-- Data extracts follows --

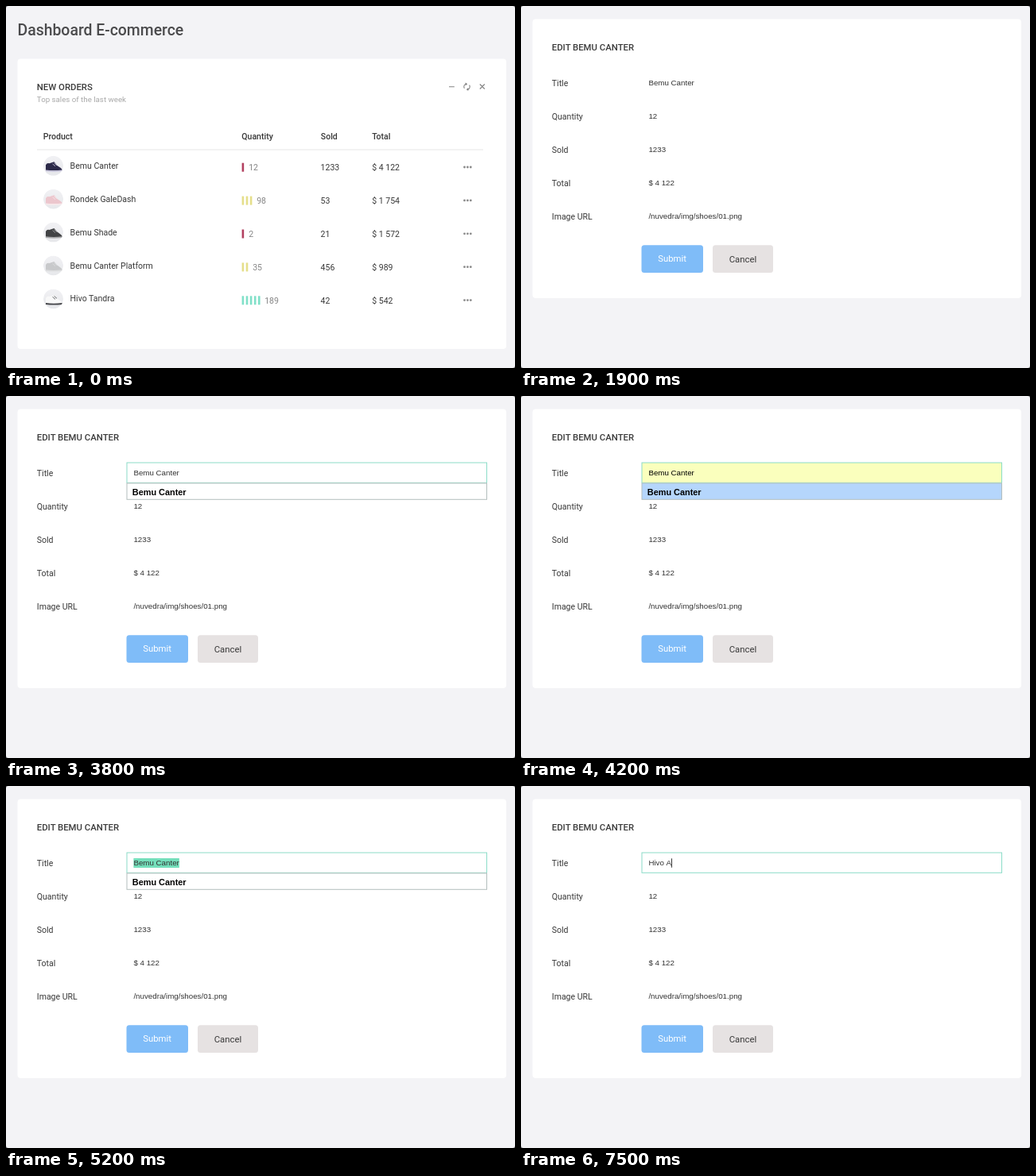
An HTML page that plays this animation: 640x456 px, repeating every 8000 ms.

```html
<!DOCTYPE html>
<html lang="en">
<head>
<meta charset="utf-8">
<title>Dashboard</title>
<style>
  html, body { margin: 0; width: 100%; height: 100%; overflow: hidden; background: #5a5a5c; }
  svg { display: block; width: 640px; height: 456px; }
  text { font: 10.54px Roboto, sans-serif; fill: #383838; white-space: pre; }
  .h1 { font-size: 19.4px; font-weight: 500; fill: #4b4b4d; }
  .h2 { font-size: 11.35px; font-weight: 500; fill: #3c3c3c; }
  .sub { font-size: 9.73px; fill: #a9a9a9; }
  .th { font-weight: 500; }
  .qty { fill: #868686; }
  .big { font-size: 11.35px; }
  .light { fill: #fff; }
  .input { font: 9.75px "Liberation Sans", Arial, sans-serif; fill: #333; }
  .dark { fill: #000; }
  .bold { font: bold 10.9px "Liberation Sans", Arial, sans-serif; fill: #000; }
  .icon { fill: none; stroke: #828282; stroke-width: 1.1; }
  #menu rect { filter: drop-shadow(0 1px 2px rgba(86, 96, 117, .3)); }
</style>
</head>
<body>
<svg viewBox="0 0 640 456">
  <defs>
    <linearGradient id="photo" x2="0" y2="1">
      <stop stop-color="#f1f1f4"/><stop offset="1" stop-color="#e7e8eb"/>
    </linearGradient>
    <clipPath id="round"><circle r="12.5"/></clipPath>
  </defs>
  <rect width="640" height="456" rx="3" fill="#f3f3f6"/>

  <g id="list">
    <text class="h1" x="14.5" y="37.2">Dashboard E-commerce</text>
    <rect x="14.5" y="66.5" width="614.5" height="365.5" rx="4" fill="#fff"/>
    <text class="h2" x="38.8" y="106.4">NEW ORDERS</text>
    <text class="sub" x="38.8" y="120.9">Top sales of the last week</text>
    <g class="icon">
      <path d="M557 101.7h6.8M595.8 98.5l6 6M601.8 98.5l-6 6"/>
      <path d="M578.4 98.2a3.6 3.6 0 0 0-2 5.5M580.6 105.1a3.6 3.6 0 0 0 2-5.5M577.6 97l1.7 1.2-1.5 1.4M581.4 106.3l-1.7-1.2 1.5-1.4"/>
    </g>
    <path d="M39 181h561" stroke="#e6e6e6"/>
    <g id="rows"></g>
  </g>

  <g id="menu">
    <rect x="523.5" y="210.5" width="74.5" height="74" rx="3" fill="#fff"/>
    <text class="big" x="543.3" y="239.4">Edit</text>
    <text class="big" x="543.3" y="263.5">Delete</text>
  </g>

  <g id="form">
    <rect x="14.5" y="16.5" width="614.5" height="351.5" rx="4" fill="#fff"/>
    <text class="h2" x="38.8" y="56.4">EDIT BEMU CANTER</text>
    <g id="fields"></g>
    <rect x="151.5" y="301.3" width="77.5" height="34.7" rx="3.5" fill="#7fbcf8"/>
    <text class="big light" x="172.2" y="322.4">Submit</text>
    <rect x="241" y="301.3" width="76" height="34.7" rx="3.5" fill="#e6e2e2"/>
    <text class="big" x="261.7" y="323.2">Cancel</text>
    <rect id="box" x="152" y="84" width="452.5" height="25.3" fill="#fff"/>
    <g id="drop">
      <rect id="option" x="152" y="109.9" width="452.5" height="20.4" fill="#fff" stroke="#b3bebd"/>
      <text class="bold" x="158.8" y="124.7">Bemu Canter</text>
    </g>
    <g id="title"></g>
  </g>
</svg>
<script>
const LOOP = 8000, LEFT = 160.4, BASE = 100.1;
const $ = id => document.getElementById(id);

function add(parent, tag, attrs, content) {
  const el = document.createElementNS('http://www.w3.org/2000/svg', tag);
  for (const k in attrs) el.setAttribute(k, attrs[k]);
  if (content) el.textContent = content;
  return parent.appendChild(el);
}

// steps: [ms, value] pairs, each value held until the next
function track(el, prop, steps) {
  const frames = steps.map(([t, v]) => ({ offset: t / LOOP, [prop]: v, easing: 'step-end' }));
  frames.push({ offset: 1, [prop]: steps[steps.length - 1][1] });
  el.animate(frames, { duration: LOOP, iterations: Infinity });
}

function show(el, ...spans) {
  const steps = spans[0][0] > 0 ? [[0, 0]] : [];
  for (const [from, to] of spans) {
    steps.push([from, 1]);
    if (to < LOOP) steps.push([to, 0]);
  }
  track(el, 'opacity', steps);
}

// Order table
const rows = $('rows');
[['Product', 46.8], ['Quantity', 296.3], ['Sold', 395.8], ['Total', 460.2]]
  .forEach(([s, x]) => add(rows, 'text', { class: 'th', x, y: 168.3 }, s));

const RED = '#b2405f', YELLOW = '#e5df8b', TEAL = '#80e0c8';
const orders = [
  ['Bemu Canter', 1, RED, '12', '1233', '$ 4 122', '#2b2948', '#c9c6dc'],
  ['Rondek GaleDash', 3, YELLOW, '98', '53', '$ 1 754', '#ecc6cd', '#f7e8ea'],
  ['Bemu Shade', 1, RED, '2', '21', '$ 1 572', '#424345', '#a9a9ab'],
  ['Bemu Canter Platform', 2, YELLOW, '35', '456', '$ 989', '#c8c9cb', '#dedfe0'],
  ['Hivo Tandra', 5, TEAL, '189', '42', '$ 542', '#f8f8f8', '#45464a']
];

function shoe(x, y, body, sole) {
  const g = add(rows, 'g', { transform: `translate(${x} ${y})`, 'clip-path': 'url(#round)' });
  add(g, 'circle', { r: 12.5, fill: 'url(#photo)' });
  add(g, 'path', { d: 'M-9.5 5V-1Q-8-4-5-3L1-5Q4 0 9 2.5Q11.5 4 11 6H-9.5Z', fill: body });
  add(g, 'path', { d: 'M-9.5 5.2Q0 6.6 11.3 5.2V7Q0 8.2-9.5 7Z', fill: sole });
  add(g, 'path', { d: 'M-1-2.5L2.5.5M1-3.5L4.5-.5', stroke: sole, 'stroke-width': .8 });
}

orders.forEach(([name, bars, tint, qty, sold, total, body, sole], i) => {
  const y = 203 + i * 41.9;
  shoe(59.5, y - 1.7, body, sole);
  add(rows, 'text', { x: 80.6, y: y + 1.8 }, name);
  for (let b = 0; b < bars; b++)
    add(rows, 'rect', { x: 296.6 + b * 5.1, y: y - 5.3, width: 2.6, height: 11, fill: tint });
  add(rows, 'text', { class: 'qty', x: 300.2 + bars * 5, y: y + 3.9 }, qty);
  add(rows, 'text', { x: 395.6, y: y + 3.9 }, sold);
  add(rows, 'text', { x: 460.2, y: y + 3.9 }, total);
  const dots = add(rows, 'g', { fill: '#8b8b8b' });
  for (let d = 0; d < 3; d++)
    add(dots, 'circle', { cx: 576.5 + d * 3.9, cy: y, r: 1.4 });
  if (!i) track(dots, 'fill', [[0, '#8b8b8b'], [1100, '#86b8ab'], [1200, '#70dfc4']]);
});

// Edit form
[['Title', ''], ['Quantity', '12'], ['Sold', '1233'], ['Total', '$ 4 122'],
 ['Image URL', '/nuvedra/img/shoes/01.png']].forEach(([label, value], i) => {
  const y = BASE + i * 42;
  add($('fields'), 'text', { x: 38.8, y: y + .8 }, label);
  if (value) add($('fields'), 'text', { class: 'input', x: LEFT, y }, value);
});

const title = $('title');
function typed(s, cls = '') {
  return add(title, 'text', { class: 'input ' + cls, x: LEFT, y: BASE }, s);
}
function caret(x, ...spans) {
  show(add(title, 'rect', { x, y: 91.3, width: .9, height: 11.4, fill: '#222' }), ...spans);
}

const name = typed('Bemu Canter');
const width = name.getComputedTextLength();
const head = name.getSubStringLength(0, 5);
show(name, [1900, 4200], [4300, 5600]);
show(typed('Bemu Canter', 'dark'), [4200, 4300]);
caret(LEFT, [3300, 3800], [4300, 4600]);

// Selection: last word, then everything
function select(x, w, s, from, to) {
  const g = add(title, 'g', {});
  add(g, 'rect', { x, y: 91, width: w, height: 12, fill: '#74dfbb' });
  add(g, 'text', { class: 'input light', x, y: BASE }, s);
  show(g, [from, to]);
}
select(LEFT + head, width - head, 'Canter', 4600, 4700);
select(LEFT, width, 'Bemu Canter', 4700, 5600);

const keys = [[5600, 'H'], [6700, 'Hi'], [6800, 'Hiv'], [6900, 'Hivo'], [7100, 'Hivo\u00a0'], [7500, 'Hivo\u00a0A']];
keys.forEach(([t, s], i) => {
  const end = i + 1 < keys.length ? keys[i + 1][0] : LOOP;
  const el = typed(s);
  const blinks = [];
  for (let on = t; on < end; on += 1000) blinks.push([on, Math.min(on + 500, end)]);
  caret(LEFT + el.getComputedTextLength(), ...blinks);
  show(el, [t, end]);
});

// Scenes and states
show($('list'), [0, 1900]);
show($('menu'), [1800, 1900]);
show($('form'), [1900, LOOP]);
show($('drop'), [3300, 5600]);
track($('box'), 'stroke', [[0, '#fff'], [3300, '#ededed'], [3400, '#b4e3d7'], [3500, '#8bdcc8']]);
track($('box'), 'fill', [[0, '#fff'], [4200, '#faffbd'], [4300, '#fff']]);
track($('option'), 'fill', [[0, '#fff'], [4200, '#b5d6fc'], [4300, '#fff']]);
</script>
</body>
</html>
```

-- Data extracts concluded --

What needs to be done: Look through the records and count each line that holds "name". Write only the total.

Final answer: 6